● Exercise aim
Copy every line from the records that holds the word "const".

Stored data
^^^^^^^^
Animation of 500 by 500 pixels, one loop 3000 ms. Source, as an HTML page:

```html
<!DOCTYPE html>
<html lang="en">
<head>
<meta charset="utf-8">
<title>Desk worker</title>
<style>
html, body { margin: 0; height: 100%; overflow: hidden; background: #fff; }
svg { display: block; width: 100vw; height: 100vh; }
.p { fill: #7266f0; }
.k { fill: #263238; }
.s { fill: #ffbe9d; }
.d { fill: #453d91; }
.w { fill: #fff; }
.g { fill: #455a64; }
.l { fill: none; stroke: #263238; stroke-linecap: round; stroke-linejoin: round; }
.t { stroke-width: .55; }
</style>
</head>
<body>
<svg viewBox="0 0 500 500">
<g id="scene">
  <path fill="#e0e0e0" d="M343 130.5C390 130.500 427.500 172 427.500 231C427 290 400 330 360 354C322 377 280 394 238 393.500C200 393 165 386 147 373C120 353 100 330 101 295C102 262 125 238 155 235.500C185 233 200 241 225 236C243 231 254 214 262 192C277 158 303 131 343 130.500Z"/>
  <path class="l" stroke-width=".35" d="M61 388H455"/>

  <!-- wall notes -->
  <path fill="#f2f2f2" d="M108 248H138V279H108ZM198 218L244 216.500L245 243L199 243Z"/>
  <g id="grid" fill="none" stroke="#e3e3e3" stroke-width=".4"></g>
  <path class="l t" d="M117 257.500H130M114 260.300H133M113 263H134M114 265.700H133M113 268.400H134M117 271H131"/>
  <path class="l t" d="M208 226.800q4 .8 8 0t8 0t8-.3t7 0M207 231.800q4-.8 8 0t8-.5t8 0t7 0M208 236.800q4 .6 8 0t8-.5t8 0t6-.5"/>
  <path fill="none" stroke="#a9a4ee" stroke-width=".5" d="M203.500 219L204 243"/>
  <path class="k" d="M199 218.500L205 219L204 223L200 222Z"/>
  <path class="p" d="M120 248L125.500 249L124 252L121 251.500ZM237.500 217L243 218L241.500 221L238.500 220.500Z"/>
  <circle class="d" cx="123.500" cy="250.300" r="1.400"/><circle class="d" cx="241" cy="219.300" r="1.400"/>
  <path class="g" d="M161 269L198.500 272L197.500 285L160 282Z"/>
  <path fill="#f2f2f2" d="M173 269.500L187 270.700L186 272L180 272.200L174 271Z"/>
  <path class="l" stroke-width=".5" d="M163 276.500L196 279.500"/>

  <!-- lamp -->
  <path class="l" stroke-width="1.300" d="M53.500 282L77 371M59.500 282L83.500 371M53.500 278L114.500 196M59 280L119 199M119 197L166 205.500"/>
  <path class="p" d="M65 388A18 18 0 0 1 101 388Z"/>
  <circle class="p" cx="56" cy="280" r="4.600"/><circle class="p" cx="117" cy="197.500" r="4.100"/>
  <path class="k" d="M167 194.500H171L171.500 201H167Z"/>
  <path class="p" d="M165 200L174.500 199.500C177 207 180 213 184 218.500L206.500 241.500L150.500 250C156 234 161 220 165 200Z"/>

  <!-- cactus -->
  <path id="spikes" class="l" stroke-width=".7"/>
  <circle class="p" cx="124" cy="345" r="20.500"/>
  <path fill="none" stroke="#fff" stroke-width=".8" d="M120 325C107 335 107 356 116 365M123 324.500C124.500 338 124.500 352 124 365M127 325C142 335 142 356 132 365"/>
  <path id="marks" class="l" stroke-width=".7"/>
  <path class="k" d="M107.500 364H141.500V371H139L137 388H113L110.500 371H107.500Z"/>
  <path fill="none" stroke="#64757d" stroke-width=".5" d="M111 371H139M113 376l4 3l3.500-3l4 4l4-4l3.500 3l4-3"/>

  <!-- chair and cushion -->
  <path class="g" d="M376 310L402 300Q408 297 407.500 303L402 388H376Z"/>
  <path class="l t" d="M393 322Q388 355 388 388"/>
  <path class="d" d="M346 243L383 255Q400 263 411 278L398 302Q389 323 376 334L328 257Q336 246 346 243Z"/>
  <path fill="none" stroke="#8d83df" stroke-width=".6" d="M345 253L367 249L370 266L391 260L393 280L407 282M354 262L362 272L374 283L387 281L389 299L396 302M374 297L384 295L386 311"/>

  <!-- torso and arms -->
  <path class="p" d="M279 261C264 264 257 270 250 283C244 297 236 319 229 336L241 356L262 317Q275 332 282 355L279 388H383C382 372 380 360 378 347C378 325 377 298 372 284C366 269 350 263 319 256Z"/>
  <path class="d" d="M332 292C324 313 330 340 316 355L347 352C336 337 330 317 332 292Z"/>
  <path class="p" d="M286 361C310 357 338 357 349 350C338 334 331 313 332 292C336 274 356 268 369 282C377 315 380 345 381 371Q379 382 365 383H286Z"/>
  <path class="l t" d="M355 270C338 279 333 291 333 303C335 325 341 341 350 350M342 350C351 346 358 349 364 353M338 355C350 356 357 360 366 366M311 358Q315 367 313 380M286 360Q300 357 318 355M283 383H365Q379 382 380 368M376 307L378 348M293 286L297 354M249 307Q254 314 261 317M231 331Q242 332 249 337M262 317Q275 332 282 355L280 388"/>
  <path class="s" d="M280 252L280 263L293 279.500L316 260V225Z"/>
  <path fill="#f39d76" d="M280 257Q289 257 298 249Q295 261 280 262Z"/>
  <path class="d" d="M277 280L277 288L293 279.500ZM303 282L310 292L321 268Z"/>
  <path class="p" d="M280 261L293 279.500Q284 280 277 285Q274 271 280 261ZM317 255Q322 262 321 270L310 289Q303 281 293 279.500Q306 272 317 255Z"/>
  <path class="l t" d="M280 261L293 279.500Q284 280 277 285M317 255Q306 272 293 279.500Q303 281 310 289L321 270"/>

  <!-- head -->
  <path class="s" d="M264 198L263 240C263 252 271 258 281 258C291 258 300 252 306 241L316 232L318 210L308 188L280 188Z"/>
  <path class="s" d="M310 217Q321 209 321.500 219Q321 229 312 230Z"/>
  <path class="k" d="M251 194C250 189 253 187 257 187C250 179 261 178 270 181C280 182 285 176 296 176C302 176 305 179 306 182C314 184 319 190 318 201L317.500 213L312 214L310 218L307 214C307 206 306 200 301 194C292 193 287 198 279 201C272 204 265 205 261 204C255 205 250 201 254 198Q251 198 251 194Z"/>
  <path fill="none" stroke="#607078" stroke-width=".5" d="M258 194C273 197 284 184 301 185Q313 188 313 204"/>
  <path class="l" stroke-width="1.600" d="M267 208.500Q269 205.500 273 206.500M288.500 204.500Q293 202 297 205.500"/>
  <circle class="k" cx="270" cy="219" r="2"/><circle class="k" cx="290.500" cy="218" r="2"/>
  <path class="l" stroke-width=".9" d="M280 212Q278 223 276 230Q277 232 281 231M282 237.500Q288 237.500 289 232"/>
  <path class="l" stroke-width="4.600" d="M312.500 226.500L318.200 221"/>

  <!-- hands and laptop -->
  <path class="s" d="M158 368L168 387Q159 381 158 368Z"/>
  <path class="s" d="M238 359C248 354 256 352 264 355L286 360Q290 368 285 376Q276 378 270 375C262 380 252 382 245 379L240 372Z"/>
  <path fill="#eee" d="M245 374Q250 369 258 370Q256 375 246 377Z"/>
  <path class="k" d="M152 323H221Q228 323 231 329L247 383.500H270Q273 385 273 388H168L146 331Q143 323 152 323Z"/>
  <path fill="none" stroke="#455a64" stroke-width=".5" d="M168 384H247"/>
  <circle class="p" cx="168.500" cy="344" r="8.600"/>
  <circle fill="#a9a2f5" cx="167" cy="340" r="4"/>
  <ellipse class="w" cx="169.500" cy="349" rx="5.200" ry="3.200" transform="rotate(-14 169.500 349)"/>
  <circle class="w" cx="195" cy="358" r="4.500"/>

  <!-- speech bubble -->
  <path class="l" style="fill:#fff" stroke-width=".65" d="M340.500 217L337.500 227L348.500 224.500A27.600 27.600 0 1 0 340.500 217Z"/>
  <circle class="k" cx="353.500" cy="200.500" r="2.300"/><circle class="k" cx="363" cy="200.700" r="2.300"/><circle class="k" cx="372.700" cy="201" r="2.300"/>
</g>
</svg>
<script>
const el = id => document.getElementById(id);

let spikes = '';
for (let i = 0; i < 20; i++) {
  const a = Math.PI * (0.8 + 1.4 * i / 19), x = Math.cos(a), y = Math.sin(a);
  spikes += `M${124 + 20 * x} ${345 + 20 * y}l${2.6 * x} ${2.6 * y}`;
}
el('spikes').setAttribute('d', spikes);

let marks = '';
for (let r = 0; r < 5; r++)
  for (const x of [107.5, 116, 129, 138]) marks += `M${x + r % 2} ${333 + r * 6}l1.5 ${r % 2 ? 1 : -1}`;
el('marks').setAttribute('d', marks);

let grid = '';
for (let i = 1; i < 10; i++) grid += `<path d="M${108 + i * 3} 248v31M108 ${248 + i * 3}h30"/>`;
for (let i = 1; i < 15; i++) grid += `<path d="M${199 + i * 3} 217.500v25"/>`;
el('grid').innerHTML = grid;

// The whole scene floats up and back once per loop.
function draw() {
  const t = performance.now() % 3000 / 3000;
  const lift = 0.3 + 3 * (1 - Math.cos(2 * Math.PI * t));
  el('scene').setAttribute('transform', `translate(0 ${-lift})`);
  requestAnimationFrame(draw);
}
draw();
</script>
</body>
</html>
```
^^^^^^^^
● Reply
const el = id => document.getElementById(id);
  const a = Math.PI * (0.8 + 1.4 * i / 19), x = Math.cos(a), y = Math.sin(a);
  for (const x of [107.5, 116, 129, 138]) marks += `M${x + r % 2} ${333 + r * 6}l1.5 ${r % 2 ? 1 : -1}`;
  const t = performance.now() % 3000 / 3000;
  const lift = 0.3 + 3 * (1 - Math.cos(2 * Math.PI * t));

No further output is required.